The Beach...and Beyond
[history] [description] [shopping] [mall rat paradise]
[Location & Directions]
Cancun is a tale of two cities. Downtown is high-energy mass tourism and residential life while the Hotel Zone is resort living at its best with enough shopping malls to exhaust a shopaholic and a throbbing nightlife.
It is hard to believe that before 1970 the town was barely a dot on the map but plans to build a destination to replace Acapulco’s fading star have succeeded brilliantly.
It is well known as a party city but outside of Spring break and high testosterone frat boys, it is a wonderful place to unwind, shop and a great base for nearby ruins, islands and eco parks such as Xcaret down south.
For more information on Cancun Tourist Information,
Cancun has the finest beaches in the Yucatan with baby soft powdery white sand and the inviting warm Caribbean Sea. All beaches in Mexico are free and one of the best in Cancun is Playa Delfines. If the waves prove too strong, then opt for Playa Tortugas, which faces Isla Mujeres.
The area was never very important to the Mayans and even its name in Mayan is less than inspiring – nest of snakes. When the conquistadores first arrived, they ignored Cancun as the mosquito-ridden mangroves and low-lying scrub were not very appealing. Even though it received a few refugees as fallout from the War of the Castes in mid 1800s, it remain undeveloped until 1971.
This is the smaller of the two Mayan ruins in the Hotel Zone. It has two small temples. Some suspect that as they are sited above the beach on the highest point in Cancun, they could have been watchtowers and lighthouses.
One of the ruins is called the Temple of Scorpion and the other the Temple of the Handprint. Unfortunately, there is little left in the ruins to explain the origins of the names. It is wedged between two hotels, one of them being the new Westin Lagunamar Ocean Resort. If you cannot gain access through the hotels, approach it from the beach.
El Rey ruins near Cancun
photo source: wikicommons
This is a relatively small set of ruins and easily accessible, it was first sighted by American explorer John Lloyd Stephens and his draftsman, Frederick Catherwood, it dates back to between 3rd and 2nd BC. Its ancient name Kin Ich Ahau Bonil is Mayan for "king of the solar countenance, and was believed linked to Mayan astronomy.

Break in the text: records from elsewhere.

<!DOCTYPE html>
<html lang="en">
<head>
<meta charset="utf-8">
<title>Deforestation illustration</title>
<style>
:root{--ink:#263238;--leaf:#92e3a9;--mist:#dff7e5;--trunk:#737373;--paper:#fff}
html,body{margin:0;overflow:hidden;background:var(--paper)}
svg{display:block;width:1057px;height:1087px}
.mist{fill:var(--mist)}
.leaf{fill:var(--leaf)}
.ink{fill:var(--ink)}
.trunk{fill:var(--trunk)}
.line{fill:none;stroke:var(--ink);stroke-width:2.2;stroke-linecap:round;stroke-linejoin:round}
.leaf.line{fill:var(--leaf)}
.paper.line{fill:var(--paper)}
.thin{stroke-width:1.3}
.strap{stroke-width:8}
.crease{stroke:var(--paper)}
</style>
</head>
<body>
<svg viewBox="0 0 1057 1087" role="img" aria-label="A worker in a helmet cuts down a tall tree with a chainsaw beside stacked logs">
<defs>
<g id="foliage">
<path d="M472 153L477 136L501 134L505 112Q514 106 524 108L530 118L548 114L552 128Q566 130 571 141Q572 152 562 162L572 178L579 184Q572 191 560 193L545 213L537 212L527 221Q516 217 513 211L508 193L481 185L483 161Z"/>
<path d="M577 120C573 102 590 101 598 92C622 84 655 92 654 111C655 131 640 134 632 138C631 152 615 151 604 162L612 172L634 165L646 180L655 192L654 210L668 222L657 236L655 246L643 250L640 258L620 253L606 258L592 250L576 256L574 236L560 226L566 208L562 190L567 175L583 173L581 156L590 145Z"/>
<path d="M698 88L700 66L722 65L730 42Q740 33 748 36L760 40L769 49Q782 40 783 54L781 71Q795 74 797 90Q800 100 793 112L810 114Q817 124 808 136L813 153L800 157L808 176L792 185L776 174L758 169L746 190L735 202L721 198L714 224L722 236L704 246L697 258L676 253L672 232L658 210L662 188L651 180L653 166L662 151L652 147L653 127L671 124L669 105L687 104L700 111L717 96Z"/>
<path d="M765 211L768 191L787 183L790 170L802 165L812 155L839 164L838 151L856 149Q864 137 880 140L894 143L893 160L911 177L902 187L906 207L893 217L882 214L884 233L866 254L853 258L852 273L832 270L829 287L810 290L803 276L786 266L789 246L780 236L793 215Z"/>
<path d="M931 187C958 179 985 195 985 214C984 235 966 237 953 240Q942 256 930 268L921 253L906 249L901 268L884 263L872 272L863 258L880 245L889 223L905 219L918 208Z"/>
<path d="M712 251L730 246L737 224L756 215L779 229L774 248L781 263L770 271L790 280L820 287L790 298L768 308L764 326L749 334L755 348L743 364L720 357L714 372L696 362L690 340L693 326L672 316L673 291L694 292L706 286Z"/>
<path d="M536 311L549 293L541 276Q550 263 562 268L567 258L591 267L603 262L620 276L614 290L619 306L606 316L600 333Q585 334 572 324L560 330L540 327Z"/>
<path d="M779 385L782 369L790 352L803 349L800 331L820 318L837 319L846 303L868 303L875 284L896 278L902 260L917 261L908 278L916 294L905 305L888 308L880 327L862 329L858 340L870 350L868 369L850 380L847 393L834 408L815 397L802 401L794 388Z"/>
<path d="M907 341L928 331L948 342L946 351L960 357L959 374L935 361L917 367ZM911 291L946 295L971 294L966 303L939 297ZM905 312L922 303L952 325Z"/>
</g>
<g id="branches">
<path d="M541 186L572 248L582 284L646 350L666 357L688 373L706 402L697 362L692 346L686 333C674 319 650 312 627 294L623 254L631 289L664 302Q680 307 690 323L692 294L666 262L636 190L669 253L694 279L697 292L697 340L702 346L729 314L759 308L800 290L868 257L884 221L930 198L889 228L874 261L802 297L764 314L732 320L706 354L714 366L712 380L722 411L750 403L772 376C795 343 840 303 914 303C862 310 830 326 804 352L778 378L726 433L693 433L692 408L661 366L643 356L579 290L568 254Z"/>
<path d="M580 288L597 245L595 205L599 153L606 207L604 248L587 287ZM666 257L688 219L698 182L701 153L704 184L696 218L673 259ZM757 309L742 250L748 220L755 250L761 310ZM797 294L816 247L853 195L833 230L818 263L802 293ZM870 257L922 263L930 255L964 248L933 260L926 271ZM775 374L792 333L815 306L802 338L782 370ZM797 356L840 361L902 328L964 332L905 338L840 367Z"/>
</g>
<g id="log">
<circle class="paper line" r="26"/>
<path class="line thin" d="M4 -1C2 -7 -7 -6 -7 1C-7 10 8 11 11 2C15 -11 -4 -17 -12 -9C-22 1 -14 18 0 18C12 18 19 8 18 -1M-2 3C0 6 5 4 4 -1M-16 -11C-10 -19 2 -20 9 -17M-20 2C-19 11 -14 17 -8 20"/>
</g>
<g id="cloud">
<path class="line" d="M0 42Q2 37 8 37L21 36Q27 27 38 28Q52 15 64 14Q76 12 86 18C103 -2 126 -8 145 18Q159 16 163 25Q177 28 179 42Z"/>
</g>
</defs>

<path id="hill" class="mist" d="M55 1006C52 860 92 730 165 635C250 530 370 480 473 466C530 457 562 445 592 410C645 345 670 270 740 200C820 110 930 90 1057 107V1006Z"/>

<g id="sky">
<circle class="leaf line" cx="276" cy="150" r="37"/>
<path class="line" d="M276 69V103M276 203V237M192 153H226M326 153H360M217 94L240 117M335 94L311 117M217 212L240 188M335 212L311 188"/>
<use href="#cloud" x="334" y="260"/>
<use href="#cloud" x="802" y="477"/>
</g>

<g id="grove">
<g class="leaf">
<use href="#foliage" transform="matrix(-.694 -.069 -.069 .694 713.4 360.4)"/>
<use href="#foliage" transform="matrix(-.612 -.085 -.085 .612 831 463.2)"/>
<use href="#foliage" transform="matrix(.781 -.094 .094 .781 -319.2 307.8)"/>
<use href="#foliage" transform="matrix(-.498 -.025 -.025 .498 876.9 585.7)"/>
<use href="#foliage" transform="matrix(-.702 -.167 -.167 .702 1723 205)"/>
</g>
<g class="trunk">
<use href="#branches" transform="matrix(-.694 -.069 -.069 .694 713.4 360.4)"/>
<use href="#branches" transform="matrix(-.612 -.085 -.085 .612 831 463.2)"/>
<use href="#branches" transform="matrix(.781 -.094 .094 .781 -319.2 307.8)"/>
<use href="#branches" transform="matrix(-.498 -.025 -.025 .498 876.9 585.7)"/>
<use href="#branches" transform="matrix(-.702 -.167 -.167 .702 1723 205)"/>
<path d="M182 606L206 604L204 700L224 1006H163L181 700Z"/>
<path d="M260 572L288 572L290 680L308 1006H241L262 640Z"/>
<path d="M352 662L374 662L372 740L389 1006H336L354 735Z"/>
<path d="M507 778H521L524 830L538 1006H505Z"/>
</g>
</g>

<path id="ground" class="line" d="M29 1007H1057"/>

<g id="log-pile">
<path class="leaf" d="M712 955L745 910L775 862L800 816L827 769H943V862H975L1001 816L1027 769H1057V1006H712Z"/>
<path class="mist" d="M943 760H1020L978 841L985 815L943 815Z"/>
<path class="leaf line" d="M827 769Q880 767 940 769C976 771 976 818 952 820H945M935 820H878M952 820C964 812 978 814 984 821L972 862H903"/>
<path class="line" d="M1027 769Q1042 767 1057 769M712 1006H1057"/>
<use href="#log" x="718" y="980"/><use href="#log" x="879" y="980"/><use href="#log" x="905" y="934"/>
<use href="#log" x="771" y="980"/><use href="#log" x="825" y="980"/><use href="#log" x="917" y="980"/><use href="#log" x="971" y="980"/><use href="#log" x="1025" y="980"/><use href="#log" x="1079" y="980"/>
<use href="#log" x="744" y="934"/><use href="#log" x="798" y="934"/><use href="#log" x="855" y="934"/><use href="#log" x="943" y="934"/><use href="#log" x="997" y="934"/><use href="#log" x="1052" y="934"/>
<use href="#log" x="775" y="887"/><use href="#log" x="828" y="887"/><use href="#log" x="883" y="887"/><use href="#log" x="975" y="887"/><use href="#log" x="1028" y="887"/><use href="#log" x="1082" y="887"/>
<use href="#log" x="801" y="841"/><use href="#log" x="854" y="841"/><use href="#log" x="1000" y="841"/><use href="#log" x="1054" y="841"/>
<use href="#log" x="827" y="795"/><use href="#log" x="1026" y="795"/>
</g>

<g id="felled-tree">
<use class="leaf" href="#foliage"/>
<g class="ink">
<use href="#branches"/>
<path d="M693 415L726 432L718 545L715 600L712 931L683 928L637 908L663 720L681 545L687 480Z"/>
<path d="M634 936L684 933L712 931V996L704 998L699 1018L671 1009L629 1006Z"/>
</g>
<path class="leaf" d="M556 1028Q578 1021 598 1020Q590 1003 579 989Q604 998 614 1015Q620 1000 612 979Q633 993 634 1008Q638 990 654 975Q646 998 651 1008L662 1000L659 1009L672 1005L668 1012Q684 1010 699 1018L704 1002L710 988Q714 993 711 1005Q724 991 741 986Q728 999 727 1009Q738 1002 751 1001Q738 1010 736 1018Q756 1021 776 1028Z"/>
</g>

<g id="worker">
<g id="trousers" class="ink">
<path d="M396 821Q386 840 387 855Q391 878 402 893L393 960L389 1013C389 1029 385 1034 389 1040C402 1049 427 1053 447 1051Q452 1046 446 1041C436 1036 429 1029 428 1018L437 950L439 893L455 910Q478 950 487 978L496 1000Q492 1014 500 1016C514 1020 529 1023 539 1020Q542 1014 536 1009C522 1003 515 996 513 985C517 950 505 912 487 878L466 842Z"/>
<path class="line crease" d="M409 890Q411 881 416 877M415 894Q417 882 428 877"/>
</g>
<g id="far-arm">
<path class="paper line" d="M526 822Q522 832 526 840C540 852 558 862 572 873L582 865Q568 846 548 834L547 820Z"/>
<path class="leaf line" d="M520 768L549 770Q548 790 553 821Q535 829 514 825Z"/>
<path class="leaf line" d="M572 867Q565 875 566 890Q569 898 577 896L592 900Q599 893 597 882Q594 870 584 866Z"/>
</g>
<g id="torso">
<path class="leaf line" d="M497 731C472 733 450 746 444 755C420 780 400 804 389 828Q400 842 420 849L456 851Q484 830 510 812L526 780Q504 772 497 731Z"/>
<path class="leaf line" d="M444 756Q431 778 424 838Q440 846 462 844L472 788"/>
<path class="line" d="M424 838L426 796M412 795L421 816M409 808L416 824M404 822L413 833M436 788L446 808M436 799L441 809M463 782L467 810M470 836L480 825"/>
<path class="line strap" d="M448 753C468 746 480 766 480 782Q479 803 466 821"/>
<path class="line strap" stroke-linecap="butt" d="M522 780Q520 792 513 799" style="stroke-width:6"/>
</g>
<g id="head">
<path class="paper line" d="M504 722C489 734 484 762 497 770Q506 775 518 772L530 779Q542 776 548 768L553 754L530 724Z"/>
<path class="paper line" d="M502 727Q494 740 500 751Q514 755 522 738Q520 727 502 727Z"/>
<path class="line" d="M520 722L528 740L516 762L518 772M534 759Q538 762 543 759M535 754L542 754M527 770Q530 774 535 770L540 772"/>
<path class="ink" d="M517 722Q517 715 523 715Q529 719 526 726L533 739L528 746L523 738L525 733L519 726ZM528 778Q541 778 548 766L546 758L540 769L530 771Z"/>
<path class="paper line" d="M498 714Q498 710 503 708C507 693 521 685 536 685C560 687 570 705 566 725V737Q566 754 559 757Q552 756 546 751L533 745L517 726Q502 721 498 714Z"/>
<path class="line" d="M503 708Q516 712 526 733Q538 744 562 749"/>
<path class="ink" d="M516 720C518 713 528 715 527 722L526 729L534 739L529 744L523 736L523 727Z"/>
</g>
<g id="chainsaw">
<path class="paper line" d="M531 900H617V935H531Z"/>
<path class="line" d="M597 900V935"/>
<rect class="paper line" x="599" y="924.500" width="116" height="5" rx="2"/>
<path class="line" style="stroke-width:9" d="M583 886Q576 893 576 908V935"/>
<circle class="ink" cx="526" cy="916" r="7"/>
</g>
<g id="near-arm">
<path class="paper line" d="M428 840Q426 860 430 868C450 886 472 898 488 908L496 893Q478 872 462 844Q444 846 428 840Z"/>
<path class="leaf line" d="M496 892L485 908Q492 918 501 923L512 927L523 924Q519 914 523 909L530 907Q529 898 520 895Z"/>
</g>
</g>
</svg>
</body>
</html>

There are 47 structures here and it differs from most Mayan cities for having two plazas bordered by two main streets. Most other cities have only plaza and bones recently at the pyramid suggest that this could have been a religious burial site.
There are English and Spanish signs explaining the site’s history. However, the hundreds of iguanas that call this home are just as intriguing. Bring bananas and bread to feed the iguanas which can be found sunning all over the ruins. A few peacocks can be spotted strutting around. The El Rey ruins are at km 18 on Blvd Kukulkan.
Located to the north in Mujeres Bay, El Meco is a good visit for an hour in the afternoon. Located between Puerto Juarez and Punta Sam, it is a small site of 14 structures with its main pyramid in relatively good condition. You will need to rent a car or get a taxi to get to this location.
Mercado 28..."Authentic" Shopping
This popular market in downtown Cancun offers the most authentic shopping for Mexican gifts and souvenirs. It has eclipsed the flea markets along downtown’s Tulum Avenue for variety. A covered market, vendors sell just about from sterling jewelry to painted Mexican ceramics, embroidered blouses and dresses, hand-tooled leather goods, sombreros and blankets to tourist junk.
Mall Rat ParadiseOK, I'll admit. I've always liked malls. Funny, because I don't much like shopping. But malls are such great places to just sit back people-watch. And for mall rats like me, Cancun is heaven on earth: partly because of the people and partly just because of the scale and audacity of some of these Centros Comerciales.
I have one clear favorite: La Isla, conveniently located toward the city end of the Hotel Zone (Km 12.5 phone: 998 883-5025). It's Venice meets Vegas. Canals run through the complex which features upscale stores (about a hundred) with designer merchandise from around the world, restaurants themed to the max and clubs the size of airports. There's a yacht club, an aquarium and a cineplex.
I don't remember actually ever buying anything here, but we've spent happy hours just wandering around when it was too hot for the beach.
Here's a list of other malls in the area with their location (kilometer marking for those I could find) and phone numbers.
|Centro Commercio Mayfair|
|Convention Center Shopping Plaza (50 shops)|
|Convention Center Shopping Plaza (50 shops)|
|Forum by the Sea|
|Plaza Caracol (200+ shops)|
|Plaza La Fiesta|
|Plaza Kukulcan (400 shops)Paseo Kukulcán|
Planta Alta No.44
|Royal Plaza Shopping Center|
Location and DirectionsThe Hotel Zone starts 6.5 miles from the airport on Boulevard Kukulcan.
return from Cancun to www.yucatan-vacations-for-seniors.com